* _What the exercise asks_: Report back every line of the entries that contains "sleeve", exactly as written.

* _Data for processing_:
--- --- ---

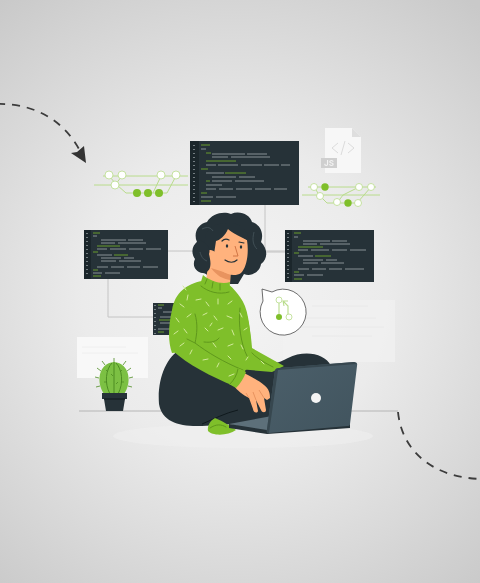
<!DOCTYPE html>
<html lang="en">
<head>
<meta charset="utf-8">
<title>Developer at work</title>
<style>
:root{--ink:#263238;--ink-deep:#1b262b;--green:#7fbf2a;--green-dark:#5f981c;--green-pale:#b9dc8c;--skin:#ffb27d;--skin-shade:#e8935f;--slate:#455a64;--slate-dark:#37474f;--paper:#fafafa;--rule:#c4c4c4;--code:#a9b2b5}
html,body{margin:0;padding:0}
body{width:480px;height:583px;overflow:hidden;background:#d6d6d6}
svg{display:block}
.window{fill:var(--ink)}
.gutter{fill:var(--ink-deep)}
.code{fill:none;stroke:var(--code);stroke-width:1;opacity:.75}
.code-green{fill:none;stroke:var(--green);stroke-width:1;opacity:.75}
.numbers{fill:none;stroke:#98a3a6;stroke-width:2;stroke-dasharray:1 3;opacity:.7}
.connector{fill:none;stroke:var(--rule);stroke-width:1}
.branch{fill:none;stroke:var(--green-pale);stroke-width:1}
.commit{fill:#fff;stroke:var(--green-pale);stroke-width:.8}
.commit-on{fill:var(--green)}
.route{fill:none;stroke:#3c3c3c;stroke-width:1.8;stroke-dasharray:8 7}
.sweater{fill:var(--green)}
.fold{fill:none;stroke:var(--green-dark);stroke-width:1;stroke-linecap:round}
.knit{fill:none;stroke:#d2ea9c;stroke-width:1;stroke-linecap:round}
.skin{fill:var(--skin)}
.trousers{fill:var(--ink)}
.face-line{fill:none;stroke:var(--ink);stroke-width:1.2;stroke-linecap:round;stroke-linejoin:round}
.file-label{font:700 8px Inter,Roboto,sans-serif;fill:#f3f3f3}
</style>
</head>
<body>
<svg width="480" height="583" viewBox="0 0 480 583" role="img" aria-label="A woman in a green sweater sits cross-legged with a laptop in front of code windows">
<defs>
<radialGradient id="backdrop" gradientUnits="userSpaceOnUse" cx="235" cy="300" r="380">
<stop offset="0" stop-color="#f4f4f4"/><stop offset=".4" stop-color="#ebebeb"/><stop offset=".72" stop-color="#d9d9d9"/><stop offset="1" stop-color="#c9c9c9"/>
</radialGradient>
<linearGradient id="lid" x1="0" y1="0" x2="1" y2="1"><stop offset="0" stop-color="#4b5f6a"/><stop offset="1" stop-color="#41545e"/></linearGradient>
<clipPath id="small-window-clip"><rect x="153" y="303" width="40" height="32"/></clipPath>
</defs>

<rect id="background" width="480" height="583" fill="url(#backdrop)"/>

<g id="routes">
<path class="route" d="M-3 104C38 103 67 124 81 153"/>
<path d="M86 163L71 153L77 152L84 146Z" fill="#333"/>
<path class="route" d="M398 412C402 452 434 478 482 479"/>
</g>

<g id="pale-panels">
<rect x="77" y="337" width="71" height="41" fill="#f8f8f8"/>
<path d="M82 347H126M82 353H138" stroke="#efefef"/>
<path d="M283 300H395V362H283Z" fill="#f3f3f3" opacity=".7"/>
<path d="M312 306H368M290 318H376M290 327H384M312 336H372" stroke="#e9e9e9" fill="none"/>
<ellipse cx="243" cy="436" rx="130" ry="12" fill="#f1f1f1" opacity=".5"/>
</g>

<g id="connectors">
<path class="connector" d="M265 205V252H285M168 251H196M108 292V317H153M265 251H285M108 279V292"/>
<path d="M79 411H398" stroke="#b5b5b5"/>
</g>

<g id="script-file">
<path d="M325 128H352L361 137V173H325Z" fill="#f7f7f7"/>
<path d="M352 128V137H361Z" fill="#dedede"/>
<path d="M338 143L332 148L338 153M348 143L354 148L348 153M345 141L341 155" fill="none" stroke="#dcdcdc"/>
<rect x="321" y="158" width="16" height="10" fill="#cfcfcf"/>
<text class="file-label" x="324" y="166">JS</text>
</g>

<g id="window-main">
<rect class="window" x="190" y="141" width="109" height="64"/>
<rect class="gutter" x="190" y="141" width="9" height="64"/>
<path class="numbers" d="M194 145V203"/>
<path class="code" d="M201 149H206M212 154H245M247 154H267M212 157H228M231 157H270M206 165H216M218 165H238M241 165H262M264 165H279M281 165H290M206 173H224M212 177H236M239 177H255M212 181H232M235 181H264M206 185H222M206 189H216M219 189H233M236 189H252M255 189H271M274 189H287M201 197H213M216 197H236"/>
<path class="code-green" d="M201 145H210M206 153H211M206 161H236M201 169H208M225 173H246M206 181H210M201 193H207M201 201H211"/>
</g>

<g id="window-left">
<rect class="window" x="84" y="230" width="84" height="49"/>
<rect class="gutter" x="84" y="230" width="7" height="49"/>
<path class="numbers" d="M87 233V277"/>
<path class="code" d="M93 236H97M101 240H126M128 240H143M101 243H115M118 243H146M97 249H107M110 249H126M129 249H143M146 249H161M97 255H112M101 258H121M124 258H134M101 261H116M119 261H141M97 267H108M111 267H124M127 267H140M143 267H158M93 273H102M105 273H120"/>
<path class="code-green" d="M93 233H100M97 246H120M93 252H98M114 255H128M93 270H98M93 276H101"/>
</g>

<g id="window-right">
<rect class="window" x="285" y="230" width="89" height="52"/>
<rect class="gutter" x="285" y="230" width="7" height="52"/>
<path class="numbers" d="M288 233V280"/>
<path class="code" d="M294 237H298M303 241H330M332 241H347M303 244H317M320 244H350M298 250H308M311 250H329M332 250H347M350 250H366M298 256H313M303 260H323M326 260H337M303 263H318M321 263H344M298 269H309M312 269H326M329 269H342M345 269H364M294 275H304M307 275H323"/>
<path class="code-green" d="M294 233H301M298 247H323M294 253H299M315 256H331M294 272H299M294 279H302"/>
</g>

<g id="window-small" clip-path="url(#small-window-clip)">
<rect class="window" x="153" y="303" width="40" height="32"/>
<path class="numbers" d="M155 305V334"/>
<path class="code" d="M158 308H162M163 312H180M160 317H178M160 323H180M158 329H170"/>
<path class="code-green" d="M158 305H164M159 320H174M158 332H164"/>
</g>

<g id="branches-left">
<path class="branch" d="M94 185H188M103 176H188M109 176L117 185L126 193H167L176 176M153 193L161 176M115 185L122 176"/>
<g class="commit"><circle cx="109" cy="175" r="4"/><circle cx="122" cy="175" r="4"/><circle cx="115" cy="185" r="4"/><circle cx="161" cy="175" r="4"/><circle cx="176" cy="175" r="4"/></g>
<g class="commit-on"><circle cx="137" cy="193" r="4"/><circle cx="148" cy="193" r="4"/><circle cx="159" cy="193" r="4"/></g>
</g>
<g id="branches-right">
<path class="branch" d="M302 195H380M308 187H376M314 187L320 196L327 203H357L371 187M337 203L343 195L359 187"/>
<g class="commit"><circle cx="314" cy="187" r="3.5"/><circle cx="320" cy="196" r="3.5"/><circle cx="337" cy="202" r="3.5"/><circle cx="359" cy="187" r="3.5"/><circle cx="371" cy="187" r="3.5"/><circle cx="358" cy="203" r="3.5"/></g>
<g class="commit-on"><circle cx="325" cy="187" r="3.7"/><circle cx="348" cy="203" r="3.7"/></g>
</g>

<g id="cactus">
<path d="M104 394C96 383 98 363 114 362C130 363 132 383 124 394Z" fill="#7cc043"/>
<path d="M110 394C104 383 106 369 112 363M118 394C124 383 122 369 116 363M114 394V362" fill="none" stroke="#4d8c22"/>
<path d="M101 371L97 368M99 378L95 377M100 386L96 387M105 365L102 361M127 371L131 368M129 378L133 377M128 386L132 387M123 365L126 361M114 362V358M108 372L106 370M120 372L122 370M107 382H104M121 382H124M113 376L111 374M116 384L118 382" stroke="#4d8c22" stroke-width=".8"/>
<path d="M102 393H127V399H125L123 411H106L104 399H102Z" fill="var(--ink)"/>
<path d="M104 399H125" stroke="#11191d"/>
</g>

<g id="speech-bubble">
<path d="M262 289L272 292A23 23 0 1 1 263 301Z" fill="#fff" stroke="#4a4a4a" stroke-width=".8"/>
<path d="M279 303V314M283 301L288 306V314M284 306L283 301H288" fill="none" stroke="var(--green-pale)" stroke-width="1.1"/>
<circle class="commit" cx="279" cy="300" r="3"/><circle class="commit" cx="289" cy="317" r="3"/><circle class="commit-on" cx="279" cy="317" r="3"/>
</g>

<g id="woman">
<path id="hair-back" d="M207 222C212 213 224 211 231 214C240 210 250 215 252 222C261 225 264 234 261 242C268 249 268 259 261 264C260 272 251 277 244 274L238 284H214C207 278 209 274 203 273C195 272 192 265 195 259C190 252 193 245 197 242C193 233 198 224 207 222Z" fill="var(--ink)"/>

<g id="legs">
<path class="trousers" d="M232 371C252 368 274 366 288 358C304 350 325 353 331 366L320 410L268 424L222 418Z"/>
<path class="trousers" d="M181 349C166 357 157 380 159 404C162 422 180 427 202 426L236 424L268 418L263 392C238 385 216 371 200 350Z"/>
<path d="M202 424C214 419 225 413 238 410" fill="none" stroke="#0f191d"/>
<path d="M215 418C222 421 231 426 236 430C228 436 212 436 208 431C207 426 210 421 215 418Z" class="sweater"/>
<path class="fold" d="M210 428C216 424 221 424 226 427"/>
</g>

<path id="far-sleeve" class="sweater" d="M241 300C248 312 251 333 252 348L284 366L272 372L238 369Z"/>
<path class="fold" d="M250 351C256 358 265 363 273 367"/>
<path id="torso" class="sweater" d="M202 281C187 284 175 292 172 310C168 327 168 342 172 353L198 350C210 360 226 369 241 374C251 368 253 357 251 345C250 326 248 307 240 297C235 290 232 287 229 285Z"/>

<path id="neck" class="skin" d="M209 255L206 282C211 289 225 290 230 284L231 270Z"/>
<path d="M211 268C217 276 223 279 230 280V274Z" fill="var(--skin-shade)"/>
<path id="collar" class="sweater" d="M203 275C210 281 222 285 230 282L229 293C219 297 206 292 200 285Z"/>
<path class="fold" d="M201 286C208 292 219 295 229 292M207 279L205 284M213 282L212 288M220 284V290"/>

<path id="sleeve" class="sweater" d="M177 300C170 314 168 338 173 351C187 364 212 377 234 386L245 371C226 363 208 352 195 343C199 331 198 315 196 309Z"/>
<path class="fold" d="M195 314C198 324 197 334 195 343C207 352 223 362 243 370M195 343L187 339M240 308C238 325 241 344 247 356M204 342C212 343 217 341 219 338"/>
<path class="knit" d="M180 304L184 307M188 295L187 300M196 300L201 299M206 302L209 306M218 299V304M228 304L232 301M176 318L179 322M187 317L191 314M203 315L207 313M214 316L217 320M227 316L232 318M240 313L242 317M174 334L178 331M184 329L187 333M205 328L208 331M218 330L223 328M232 330L234 335M244 330L247 328M180 346L184 343M190 354L192 350M213 343L216 347M228 346L233 344M241 345L243 349M203 360L208 359M217 367L219 363M229 376L234 374M228 356L231 359M246 360L248 357M261 361L264 364M183 286L186 290M212 323L210 326"/>

<path id="face" class="skin" d="M211 241C217 241 224 235 227 228C232 232 240 235 247 240C249 253 247 267 241 273C232 279 216 271 212 257Z"/>
<path id="fringe" d="M205 238C207 227 217 222 228 224C238 222 248 228 249 241C241 237 232 233 228 229C225 236 220 240 216 241L214 254C208 252 204 247 205 238Z" fill="var(--ink)"/>
<path id="ear" class="skin" d="M216 253C210 247 205 251 207 257C209 262 214 263 217 260Z"/>
<path id="curls" d="M199 240C207 243 211 248 209 254C211 262 212 270 205 273C198 273 193 267 196 259C190 252 194 245 199 240Z" fill="var(--ink)"/>
<path d="M202 229C208 226 211 228 213 231M254 232C252 240 253 245 257 249M200 252C201 256 203 260 207 261" fill="none" stroke="#47565c" stroke-width=".8"/>
<g id="features">
<path class="face-line" d="M222 241Q225 238 229 240M239 242L244 243"/>
<ellipse cx="227" cy="246" rx="1.2" ry="1.8" fill="var(--ink)"/><ellipse cx="241" cy="247" rx="1.2" ry="1.8" fill="var(--ink)"/>
<path d="M235 246L238 256L233 256" fill="none" stroke="#d17545"/>
<path class="face-line" d="M225 260C229 263 234 263 237 260"/>
</g>
</g>

<g id="laptop">
<path d="M229 424L272 416L272 433H266Z" fill="#5d707a"/>
<path d="M229 424L267 430L350 424V428L267 434L229 428Z" fill="var(--ink)"/>
<path d="M275 370Q276 368 279 368L354 362Q358 362 357 366L350 424Q350 426 347 426L269 433Q266 433 267 429Z" fill="url(#lid)"/>
<path d="M275 370Q276 368 279 368L354 362L357 364L278 370L269 433Q266 433 267 429Z" fill="var(--slate-dark)"/>
<circle cx="316" cy="398" r="5" fill="#f5f5f5"/>
</g>

<g id="hand">
<path class="skin" d="M240 371C248 375 258 380 264 385C269 389 270 393 270 398L267 400L264 398L266 410C266 413 262 413 261 410L256 400L258 411C257 414 253 412 253 409L249 398C243 395 237 390 234 386Z"/>
<path d="M256 400L253 392M264 398L259 390M249 398L246 393" fill="none" stroke="var(--skin-shade)"/>
<path id="cuff" class="sweater" d="M238 368L246 372C244 378 240 384 236 388L229 384C234 379 236 374 238 368Z"/>
<path class="fold" d="M238 369C237 375 234 380 230 384"/>
</g>
</svg>
</body>
</html>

--- --- ---

* _Output of the task_:
<path id="far-sleeve" class="sweater" d="M241 300C248 312 251 333 252 348L284 366L272 372L238 369Z"/>
<path id="sleeve" class="sweater" d="M177 300C170 314 168 338 173 351C187 364 212 377 234 386L245 371C226 363 208 352 195 343C199 331 198 315 196 309Z"/>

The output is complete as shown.